BEGIN

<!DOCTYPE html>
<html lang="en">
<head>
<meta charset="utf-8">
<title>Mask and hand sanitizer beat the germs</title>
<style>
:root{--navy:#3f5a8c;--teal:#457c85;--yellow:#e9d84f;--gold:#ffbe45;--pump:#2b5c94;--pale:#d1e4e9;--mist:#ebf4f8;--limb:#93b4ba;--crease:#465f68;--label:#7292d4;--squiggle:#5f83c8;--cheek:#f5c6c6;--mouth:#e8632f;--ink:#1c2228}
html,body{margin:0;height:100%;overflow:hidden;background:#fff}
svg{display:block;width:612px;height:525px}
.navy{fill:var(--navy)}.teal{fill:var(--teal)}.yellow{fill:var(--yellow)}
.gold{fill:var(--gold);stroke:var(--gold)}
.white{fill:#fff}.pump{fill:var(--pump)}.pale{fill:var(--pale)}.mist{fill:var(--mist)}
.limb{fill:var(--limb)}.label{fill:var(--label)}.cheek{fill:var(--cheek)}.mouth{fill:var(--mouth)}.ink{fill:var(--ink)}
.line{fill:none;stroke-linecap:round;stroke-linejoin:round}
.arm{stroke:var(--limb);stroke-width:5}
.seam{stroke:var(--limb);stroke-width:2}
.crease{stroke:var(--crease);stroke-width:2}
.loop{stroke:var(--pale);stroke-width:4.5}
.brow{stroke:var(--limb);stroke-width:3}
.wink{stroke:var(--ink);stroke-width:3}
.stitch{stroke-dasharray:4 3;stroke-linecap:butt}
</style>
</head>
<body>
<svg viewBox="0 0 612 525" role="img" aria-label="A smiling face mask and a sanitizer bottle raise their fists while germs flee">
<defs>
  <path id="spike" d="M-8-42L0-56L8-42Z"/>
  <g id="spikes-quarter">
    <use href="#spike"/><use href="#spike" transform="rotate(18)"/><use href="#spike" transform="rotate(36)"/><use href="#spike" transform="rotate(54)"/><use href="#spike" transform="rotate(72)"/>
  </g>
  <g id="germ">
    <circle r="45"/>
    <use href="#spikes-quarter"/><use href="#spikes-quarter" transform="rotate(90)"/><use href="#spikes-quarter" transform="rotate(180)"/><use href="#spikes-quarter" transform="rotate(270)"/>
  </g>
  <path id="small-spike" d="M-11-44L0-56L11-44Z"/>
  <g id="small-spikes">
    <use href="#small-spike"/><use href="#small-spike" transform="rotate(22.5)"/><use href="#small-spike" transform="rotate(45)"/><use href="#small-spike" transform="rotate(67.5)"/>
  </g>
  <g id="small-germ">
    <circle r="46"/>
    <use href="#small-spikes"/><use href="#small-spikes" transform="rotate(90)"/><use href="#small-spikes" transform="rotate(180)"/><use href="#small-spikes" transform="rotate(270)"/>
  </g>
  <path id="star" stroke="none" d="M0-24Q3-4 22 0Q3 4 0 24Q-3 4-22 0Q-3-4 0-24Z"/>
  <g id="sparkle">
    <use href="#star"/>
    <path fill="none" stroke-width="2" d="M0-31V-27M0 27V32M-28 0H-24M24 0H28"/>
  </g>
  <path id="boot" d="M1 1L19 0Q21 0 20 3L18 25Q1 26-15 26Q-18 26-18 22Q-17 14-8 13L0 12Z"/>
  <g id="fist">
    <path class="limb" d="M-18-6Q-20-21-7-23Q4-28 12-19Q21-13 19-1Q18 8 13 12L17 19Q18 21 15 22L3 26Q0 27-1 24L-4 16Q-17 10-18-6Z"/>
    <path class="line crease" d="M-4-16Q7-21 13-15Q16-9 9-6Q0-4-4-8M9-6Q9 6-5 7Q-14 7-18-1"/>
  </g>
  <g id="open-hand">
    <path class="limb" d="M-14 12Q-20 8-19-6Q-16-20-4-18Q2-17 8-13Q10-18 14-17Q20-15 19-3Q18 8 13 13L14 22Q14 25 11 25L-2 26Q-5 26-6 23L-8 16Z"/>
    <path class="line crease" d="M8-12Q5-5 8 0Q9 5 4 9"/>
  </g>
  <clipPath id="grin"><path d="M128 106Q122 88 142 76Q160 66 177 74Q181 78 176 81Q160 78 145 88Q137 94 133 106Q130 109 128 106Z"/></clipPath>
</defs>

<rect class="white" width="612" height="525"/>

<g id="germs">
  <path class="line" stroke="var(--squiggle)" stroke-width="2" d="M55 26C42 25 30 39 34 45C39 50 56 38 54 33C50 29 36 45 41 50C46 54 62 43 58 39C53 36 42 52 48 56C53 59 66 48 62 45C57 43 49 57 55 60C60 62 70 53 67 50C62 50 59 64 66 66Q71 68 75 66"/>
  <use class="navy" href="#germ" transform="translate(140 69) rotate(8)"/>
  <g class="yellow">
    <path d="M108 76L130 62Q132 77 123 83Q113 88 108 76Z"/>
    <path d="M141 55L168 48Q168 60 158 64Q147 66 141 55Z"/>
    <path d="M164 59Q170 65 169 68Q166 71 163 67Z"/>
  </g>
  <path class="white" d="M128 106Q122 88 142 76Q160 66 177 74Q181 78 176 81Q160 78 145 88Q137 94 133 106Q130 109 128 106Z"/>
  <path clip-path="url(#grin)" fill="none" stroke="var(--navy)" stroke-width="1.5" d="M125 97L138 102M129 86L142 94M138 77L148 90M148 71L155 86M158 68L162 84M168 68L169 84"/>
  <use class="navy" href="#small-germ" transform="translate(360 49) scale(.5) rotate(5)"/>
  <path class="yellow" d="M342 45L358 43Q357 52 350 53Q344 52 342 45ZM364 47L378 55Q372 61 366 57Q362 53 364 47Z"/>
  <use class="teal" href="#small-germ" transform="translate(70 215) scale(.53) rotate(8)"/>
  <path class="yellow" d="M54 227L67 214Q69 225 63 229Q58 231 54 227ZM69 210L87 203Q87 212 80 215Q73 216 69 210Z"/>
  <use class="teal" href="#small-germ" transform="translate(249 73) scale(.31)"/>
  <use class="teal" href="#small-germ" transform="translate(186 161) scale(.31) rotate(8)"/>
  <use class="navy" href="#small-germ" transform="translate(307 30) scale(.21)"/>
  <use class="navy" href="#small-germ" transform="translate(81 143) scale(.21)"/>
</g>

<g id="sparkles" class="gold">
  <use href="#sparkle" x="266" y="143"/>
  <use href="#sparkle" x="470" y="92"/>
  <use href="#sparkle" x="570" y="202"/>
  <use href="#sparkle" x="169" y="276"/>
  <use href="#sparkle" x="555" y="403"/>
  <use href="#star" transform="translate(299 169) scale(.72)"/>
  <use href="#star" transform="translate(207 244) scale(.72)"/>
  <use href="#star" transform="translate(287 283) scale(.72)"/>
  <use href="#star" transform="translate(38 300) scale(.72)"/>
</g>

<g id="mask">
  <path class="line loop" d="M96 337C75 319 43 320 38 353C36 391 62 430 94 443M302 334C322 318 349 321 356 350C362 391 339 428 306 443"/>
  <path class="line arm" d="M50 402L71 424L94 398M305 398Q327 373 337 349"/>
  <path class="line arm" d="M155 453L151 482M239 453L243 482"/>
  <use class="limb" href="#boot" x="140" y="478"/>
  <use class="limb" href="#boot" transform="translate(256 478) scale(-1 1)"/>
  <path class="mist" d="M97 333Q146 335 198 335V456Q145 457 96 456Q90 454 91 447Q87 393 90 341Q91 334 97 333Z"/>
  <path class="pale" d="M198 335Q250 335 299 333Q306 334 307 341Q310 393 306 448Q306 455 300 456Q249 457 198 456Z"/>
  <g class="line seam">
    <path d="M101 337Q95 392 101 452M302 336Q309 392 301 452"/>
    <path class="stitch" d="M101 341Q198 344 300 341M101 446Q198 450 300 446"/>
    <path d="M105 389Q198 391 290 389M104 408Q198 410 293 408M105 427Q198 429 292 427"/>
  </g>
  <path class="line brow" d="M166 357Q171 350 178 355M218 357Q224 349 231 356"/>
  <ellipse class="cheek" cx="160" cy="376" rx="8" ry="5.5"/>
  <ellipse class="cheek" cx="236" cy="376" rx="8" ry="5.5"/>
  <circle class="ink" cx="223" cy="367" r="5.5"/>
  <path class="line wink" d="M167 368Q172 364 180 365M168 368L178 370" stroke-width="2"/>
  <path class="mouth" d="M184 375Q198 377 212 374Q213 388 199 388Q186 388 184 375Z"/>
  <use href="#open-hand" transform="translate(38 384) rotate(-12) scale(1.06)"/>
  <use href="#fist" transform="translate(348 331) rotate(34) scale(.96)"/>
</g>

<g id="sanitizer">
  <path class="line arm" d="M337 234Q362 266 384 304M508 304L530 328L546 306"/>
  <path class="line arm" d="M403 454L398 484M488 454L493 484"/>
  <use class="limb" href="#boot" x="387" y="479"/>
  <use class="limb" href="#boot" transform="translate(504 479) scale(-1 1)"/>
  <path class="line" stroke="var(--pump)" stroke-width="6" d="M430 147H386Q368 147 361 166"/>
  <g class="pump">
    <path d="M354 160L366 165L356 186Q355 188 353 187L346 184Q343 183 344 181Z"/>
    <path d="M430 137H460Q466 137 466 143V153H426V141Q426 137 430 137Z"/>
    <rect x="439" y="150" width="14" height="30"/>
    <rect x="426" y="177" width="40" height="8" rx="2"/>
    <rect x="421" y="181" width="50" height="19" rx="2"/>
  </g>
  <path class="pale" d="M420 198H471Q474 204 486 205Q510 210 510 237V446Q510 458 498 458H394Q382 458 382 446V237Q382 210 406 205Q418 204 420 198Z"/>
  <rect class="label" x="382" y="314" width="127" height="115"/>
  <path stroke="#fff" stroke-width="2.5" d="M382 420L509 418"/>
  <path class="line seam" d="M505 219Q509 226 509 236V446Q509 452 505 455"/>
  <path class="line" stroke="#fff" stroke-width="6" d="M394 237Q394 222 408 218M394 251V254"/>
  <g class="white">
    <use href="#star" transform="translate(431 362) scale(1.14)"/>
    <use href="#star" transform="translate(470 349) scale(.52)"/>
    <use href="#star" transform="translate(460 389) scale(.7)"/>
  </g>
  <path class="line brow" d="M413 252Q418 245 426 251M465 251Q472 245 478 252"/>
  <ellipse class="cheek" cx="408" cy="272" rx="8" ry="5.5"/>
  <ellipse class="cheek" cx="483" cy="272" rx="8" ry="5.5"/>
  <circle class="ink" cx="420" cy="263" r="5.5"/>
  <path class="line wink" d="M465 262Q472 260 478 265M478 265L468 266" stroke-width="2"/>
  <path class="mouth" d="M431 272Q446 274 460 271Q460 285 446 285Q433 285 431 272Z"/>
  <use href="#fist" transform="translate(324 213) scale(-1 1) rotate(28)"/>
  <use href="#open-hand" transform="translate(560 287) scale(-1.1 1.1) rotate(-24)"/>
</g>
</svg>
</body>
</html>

END

Among the entries above, determine how many lines contain "rect", then output only that number.

## SOLUTION
5